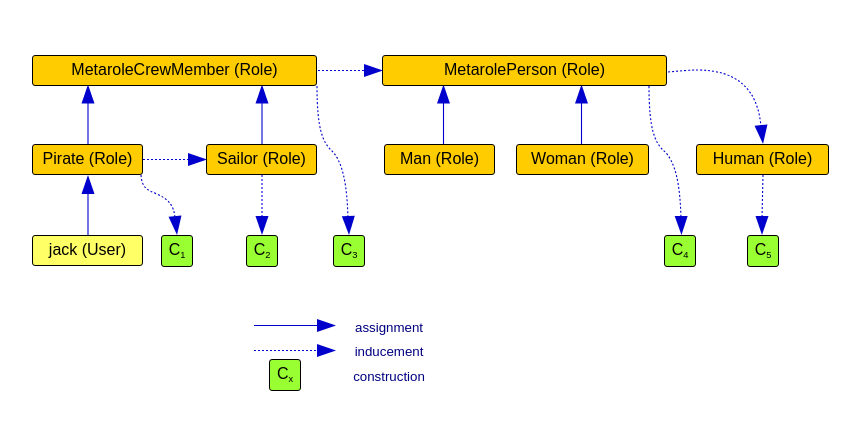
<!DOCTYPE html>
<html lang="en">
<head>
<meta charset="utf-8">
<title>Role and metarole diagram</title>
<style>
:root {
  --role: #ffcc00;
  --user: #ffff66;
  --construction: #99ff33;
  --link: #0000cc;
  --legend-text: #000080;
  --ink: #000;
}
* { box-sizing: border-box; }
html, body { margin: 0; }
body { width: 862px; height: 423px; overflow: hidden; background: #fff; }
.diagram {
  position: relative;
  width: 862px;
  height: 423px;
  overflow: hidden;
  font: 16px/1 "Liberation Sans", Arial, sans-serif;
  color: var(--ink);
}
.links { position: absolute; left: 0; top: 0; }
.links path, .links line { fill: none; stroke: var(--link); stroke-width: 1.1; }
.links .inducement { stroke-dasharray: 2 2; }
.links polygon { fill: var(--link); }
.node {
  position: absolute;
  left: var(--x);
  top: var(--y);
  width: var(--w);
  height: 31px;
  padding-bottom: 2px;
  display: flex;
  align-items: center;
  justify-content: center;
  border: 1px solid var(--ink);
  border-radius: 3px;
  white-space: nowrap;
}
.role { background: var(--role); }
.user { background: var(--user); }
.construction { background: var(--construction); --w: 32px; height: 32px; }
.construction sub { font-size: 9.3px; line-height: 1; vertical-align: baseline; position: relative; top: 3px; }
.top { --y: 55px; --w: 285px; }
.middle { --y: 144px; }
.bottom { --y: 235px; }
.legend {
  position: absolute;
  left: 339px;
  top: 316px;
  width: 100px;
  margin: 0;
  padding: 0;
  list-style: none;
  display: grid;
  grid-template-rows: 24px 24px 25px;
  align-items: center;
  text-align: center;
  font-size: 13.3px;
  color: var(--legend-text);
}
</style>
</head>
<body>
<main class="diagram">
  <svg class="links" width="862" height="423" viewBox="0 0 862 423" role="img" aria-label="Arrows between users, roles, metaroles and constructions">
    <defs>
      <polygon id="arrowhead" points="0,0 -6.5,-19 6.5,-19"/>
    </defs>
    <g>
      <line x1="88" y1="144" x2="88" y2="100"/>
      <line x1="262" y1="144" x2="262" y2="100"/>
      <line x1="443.5" y1="144" x2="443.5" y2="100"/>
      <line x1="581.5" y1="144" x2="581.5" y2="100"/>
      <line x1="88" y1="235" x2="88" y2="190"/>
      <line x1="254" y1="325.5" x2="320" y2="325.5"/>
    </g>
    <g>
      <path class="inducement" d="M318 70.5H366"/>
      <path class="inducement" d="M143 159.5H190"/>
      <path class="inducement" d="M254 350.5H320"/>
      <path class="inducement" d="M262 175V218"/>
      <path class="inducement" d="M763 175L762 218"/>
      <path class="inducement" d="M141 175C142 188 147 190 157 194C168 199 174 205 175 218"/>
      <path class="inducement" d="M317 86C317 130 323 142 331 150C343 161 347 185 348 218"/>
      <path class="inducement" d="M649 86C649 130 655 142 663 150C676 161 680 185 681 218"/>
      <path class="inducement" d="M668 72C680 71 689 70 697 70C738 70 758 90 761 127"/>
    </g>
    <g>
      <use href="#arrowhead" transform="translate(88 84.5) rotate(180)"/>
      <use href="#arrowhead" transform="translate(262 84.5) rotate(180)"/>
      <use href="#arrowhead" transform="translate(443.5 84.5) rotate(180)"/>
      <use href="#arrowhead" transform="translate(581.5 84.5) rotate(180)"/>
      <use href="#arrowhead" transform="translate(88 175) rotate(180)"/>
      <use href="#arrowhead" transform="translate(336 325.5) rotate(-90)"/>
      <use href="#arrowhead" transform="translate(336 350.5) rotate(-90)"/>
      <use href="#arrowhead" transform="translate(383 70.5) rotate(-90)"/>
      <use href="#arrowhead" transform="translate(207 159.5) rotate(-90)"/>
      <use href="#arrowhead" transform="translate(177 235) rotate(-6)"/>
      <use href="#arrowhead" transform="translate(262 235)"/>
      <use href="#arrowhead" transform="translate(349 235) rotate(-2)"/>
      <use href="#arrowhead" transform="translate(681.5 235) rotate(-1)"/>
      <use href="#arrowhead" transform="translate(762 235)"/>
      <use href="#arrowhead" transform="translate(763 144) rotate(-6)"/>
    </g>
  </svg>

  <div class="node role top" style="--x:32px">MetaroleCrewMember (Role)</div>
  <div class="node role top" style="--x:382px">MetarolePerson (Role)</div>

  <div class="node role middle" style="--x:32px;--w:111px">Pirate (Role)</div>
  <div class="node role middle" style="--x:206px;--w:111px">Sailor (Role)</div>
  <div class="node role middle" style="--x:384px;--w:111px">Man (Role)</div>
  <div class="node role middle" style="--x:516px;--w:133px">Woman (Role)</div>
  <div class="node role middle" style="--x:696px;--w:133px">Human (Role)</div>

  <div class="node user bottom" style="--x:32px;--w:111px">jack (User)</div>
  <div class="node construction bottom" style="--x:161px"><span>C<sub>1</sub></span></div>
  <div class="node construction bottom" style="--x:246px"><span>C<sub>2</sub></span></div>
  <div class="node construction bottom" style="--x:333px"><span>C<sub>3</sub></span></div>
  <div class="node construction bottom" style="--x:664px"><span>C<sub>4</sub></span></div>
  <div class="node construction bottom" style="--x:747px"><span>C<sub>5</sub></span></div>

  <div class="node construction" style="--x:269px;--y:359px"><span>C<sub>x</sub></span></div>
  <ul class="legend">
    <li>assignment</li>
    <li>inducement</li>
    <li>construction</li>
  </ul>
</main>
</body>
</html>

### About this exercise
Output the entries exactly and keep every picture out of them.

### Result below
<!DOCTYPE html>
<html lang="en">
<head>
<meta charset="utf-8">
<title>Role and metarole diagram</title>
<style>
:root {
  --role: #ffcc00;
  --user: #ffff66;
  --construction: #99ff33;
  --link: #0000cc;
  --legend-text: #000080;
  --ink: #000;
}
* { box-sizing: border-box; }
html, body { margin: 0; }
body { width: 862px; height: 423px; overflow: hidden; background: #fff; }
.diagram {
  position: relative;
  width: 862px;
  height: 423px;
  overflow: hidden;
  font: 16px/1 "Liberation Sans", Arial, sans-serif;
  color: var(--ink);
}
.links { position: absolute; left: 0; top: 0; }
.links path, .links line { fill: none; stroke: var(--link); stroke-width: 1.1; }
.links .inducement { stroke-dasharray: 2 2; }
.links polygon { fill: var(--link); }
.node {
  position: absolute;
  left: var(--x);
  top: var(--y);
  width: var(--w);
  height: 31px;
  padding-bottom: 2px;
  display: flex;
  align-items: center;
  justify-content: center;
  border: 1px solid var(--ink);
  border-radius: 3px;
  white-space: nowrap;
}
.role { background: var(--role); }
.user { background: var(--user); }
.construction { background: var(--construction); --w: 32px; height: 32px; }
.construction sub { font-size: 9.3px; line-height: 1; vertical-align: baseline; position: relative; top: 3px; }
.top { --y: 55px; --w: 285px; }
.middle { --y: 144px; }
.bottom { --y: 235px; }
.legend {
  position: absolute;
  left: 339px;
  top: 316px;
  width: 100px;
  margin: 0;
  padding: 0;
  list-style: none;
  display: grid;
  grid-template-rows: 24px 24px 25px;
  align-items: center;
  text-align: center;
  font-size: 13.3px;
  color: var(--legend-text);
}
</style>
</head>
<body>
<main class="diagram">
  <svg class="links" width="862" height="423" viewBox="0 0 862 423" role="img" aria-label="Arrows between users, roles, metaroles and constructions">
    <defs>
      <polygon id="arrowhead" points="0,0 -6.5,-19 6.5,-19"/>
    </defs>
    <g>
      <line x1="88" y1="144" x2="88" y2="100"/>
      <line x1="262" y1="144" x2="262" y2="100"/>
      <line x1="443.5" y1="144" x2="443.5" y2="100"/>
      <line x1="581.5" y1="144" x2="581.5" y2="100"/>
      <line x1="88" y1="235" x2="88" y2="190"/>
      <line x1="254" y1="325.5" x2="320" y2="325.5"/>
    </g>
    <g>
      <path class="inducement" d="M318 70.5H366"/>
      <path class="inducement" d="M143 159.5H190"/>
      <path class="inducement" d="M254 350.5H320"/>
      <path class="inducement" d="M262 175V218"/>
      <path class="inducement" d="M763 175L762 218"/>
      <path class="inducement" d="M141 175C142 188 147 190 157 194C168 199 174 205 175 218"/>
      <path class="inducement" d="M317 86C317 130 323 142 331 150C343 161 347 185 348 218"/>
      <path class="inducement" d="M649 86C649 130 655 142 663 150C676 161 680 185 681 218"/>
      <path class="inducement" d="M668 72C680 71 689 70 697 70C738 70 758 90 761 127"/>
    </g>
    <g>
      <use href="#arrowhead" transform="translate(88 84.5) rotate(180)"/>
      <use href="#arrowhead" transform="translate(262 84.5) rotate(180)"/>
      <use href="#arrowhead" transform="translate(443.5 84.5) rotate(180)"/>
      <use href="#arrowhead" transform="translate(581.5 84.5) rotate(180)"/>
      <use href="#arrowhead" transform="translate(88 175) rotate(180)"/>
      <use href="#arrowhead" transform="translate(336 325.5) rotate(-90)"/>
      <use href="#arrowhead" transform="translate(336 350.5) rotate(-90)"/>
      <use href="#arrowhead" transform="translate(383 70.5) rotate(-90)"/>
      <use href="#arrowhead" transform="translate(207 159.5) rotate(-90)"/>
      <use href="#arrowhead" transform="translate(177 235) rotate(-6)"/>
      <use href="#arrowhead" transform="translate(262 235)"/>
      <use href="#arrowhead" transform="translate(349 235) rotate(-2)"/>
      <use href="#arrowhead" transform="translate(681.5 235) rotate(-1)"/>
      <use href="#arrowhead" transform="translate(762 235)"/>
      <use href="#arrowhead" transform="translate(763 144) rotate(-6)"/>
    </g>
  </svg>

  <div class="node role top" style="--x:32px">MetaroleCrewMember (Role)</div>
  <div class="node role top" style="--x:382px">MetarolePerson (Role)</div>

  <div class="node role middle" style="--x:32px;--w:111px">Pirate (Role)</div>
  <div class="node role middle" style="--x:206px;--w:111px">Sailor (Role)</div>
  <div class="node role middle" style="--x:384px;--w:111px">Man (Role)</div>
  <div class="node role middle" style="--x:516px;--w:133px">Woman (Role)</div>
  <div class="node role middle" style="--x:696px;--w:133px">Human (Role)</div>

  <div class="node user bottom" style="--x:32px;--w:111px">jack (User)</div>
  <div class="node construction bottom" style="--x:161px"><span>C<sub>1</sub></span></div>
  <div class="node construction bottom" style="--x:246px"><span>C<sub>2</sub></span></div>
  <div class="node construction bottom" style="--x:333px"><span>C<sub>3</sub></span></div>
  <div class="node construction bottom" style="--x:664px"><span>C<sub>4</sub></span></div>
  <div class="node construction bottom" style="--x:747px"><span>C<sub>5</sub></span></div>

  <div class="node construction" style="--x:269px;--y:359px"><span>C<sub>x</sub></span></div>
  <ul class="legend">
    <li>assignment</li>
    <li>inducement</li>
    <li>construction</li>
  </ul>
</main>
</body>
</html>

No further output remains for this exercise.